EXERCISE – Among the entries below, how many lines hold the word "UNIT"? Reply with the number only.

----- SUPPLIED DATA

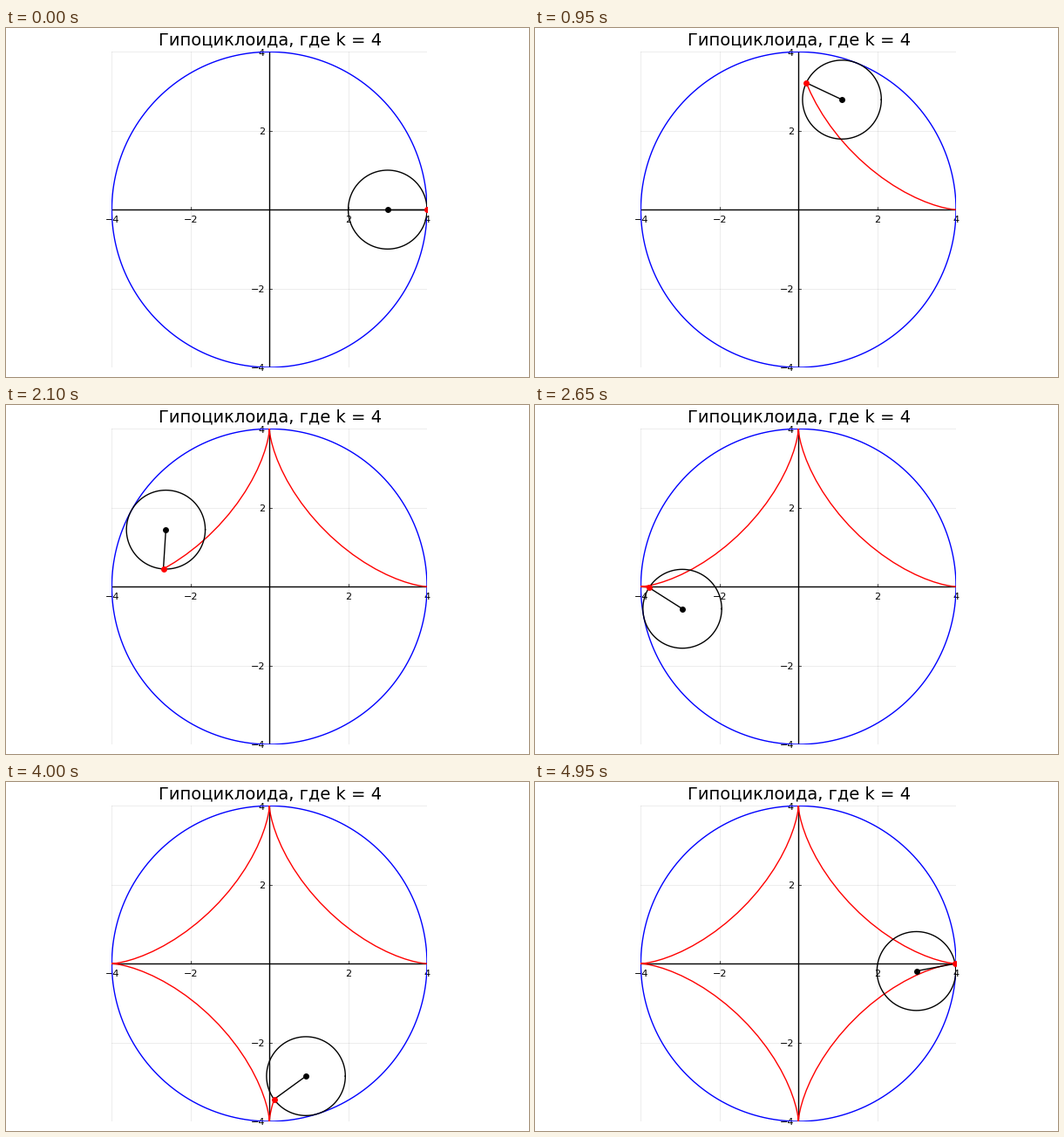
A matplotlib script that plays this animation: 600 by 400 pixels, repeating every 5000 ms.

```python
import numpy as np
import matplotlib.pyplot as plt
from matplotlib.animation import FuncAnimation

plt.rcParams["font.family"] = "DejaVu Sans"

W, H, DPI = 600, 400, 100
CX, CY, UNIT = 302.2, 208.15, 45.2   # origin and scale in pixels
PAD = 0.4                            # clip margin around the plot in pixels
K, R_SMALL = 4, 1.0
R_BIG = K * R_SMALL
R_PATH = R_BIG - R_SMALL
FRAMES, INTERVAL = 100, 50
LINE, THIN = 1.0, 0.5

fig = plt.figure(figsize=(W / DPI, H / DPI), dpi=DPI, facecolor="white")
half = R_BIG * UNIT + PAD
ax = fig.add_axes([(CX - half) / W, 1 - (CY + half) / H,
                   2 * half / W, 2 * half / H])
ax.set_xlim(-half / UNIT, half / UNIT)
ax.set_ylim(-half / UNIT, half / UNIT)
ax.axis("off")


def label(x, y, text, size, ha):
    """Text with its baseline at pixel (x, y), measured from the top left."""
    fig.text(x / W, 1 - y / H, text, fontsize=size, ha=ha,
             va="baseline", color="black", zorder=-1)


def line(color, xs=(), ys=(), lw=LINE, **style):
    return ax.plot(xs, ys, color=color, lw=lw, **style)[0]


def dot(color):
    return ax.plot([], [], "o", color=color, ms=5, mew=0)[0]


def draw_axes():
    tick = 3 / UNIT
    span = [-R_BIG, R_BIG]
    for v in (-4, -2, 2, 4):
        line("black", [v, v], span, THIN, alpha=0.1)
        line("black", span, [v, v], THIN, alpha=0.1)
        line("black", [v, v], [0, tick], THIN)
        line("black", [0, tick], [v, v], THIN)
        text = str(v).replace("-", "\u2212")
        label(CX + 0.3 + v * UNIT, 223, text, 8, "center")
        label(297, CY - v * UNIT + 4.5, text, 8, "right")
    line("black", span, [0, 0])
    line("black", [0, 0], span)


label(303, 19, f"Гипоциклоида, где k = {K}", 14, "center")
draw_axes()

turn = np.linspace(0, 2 * np.pi, 201)
ring_x, ring_y = np.cos(turn), np.sin(turn)
line("blue", R_BIG * ring_x, R_BIG * ring_y)

trace = line("red")
wheel = line("black")
spoke = line("black")
hub = dot("black")
pen = dot("red")


def hypocycloid(t):
    x = R_PATH * np.cos(t) + R_SMALL * np.cos((K - 1) * t)
    y = R_PATH * np.sin(t) - R_SMALL * np.sin((K - 1) * t)
    return x, y


def update(i):
    angles = 2 * np.pi * np.arange(i + 1) / FRAMES
    xs, ys = hypocycloid(angles)
    hx, hy = R_PATH * np.cos(angles[-1]), R_PATH * np.sin(angles[-1])
    trace.set_data(xs, ys)
    wheel.set_data(hx + R_SMALL * ring_x, hy + R_SMALL * ring_y)
    spoke.set_data([hx, xs[-1]], [hy, ys[-1]])
    hub.set_data([hx], [hy])
    pen.set_data([xs[-1]], [ys[-1]])
    return trace, wheel, spoke, hub, pen


anim = FuncAnimation(fig, update, frames=FRAMES, interval=INTERVAL,
                     repeat=True, repeat_delay=0)
plt.show()
```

----------

COMPLETED EXERCISE – 7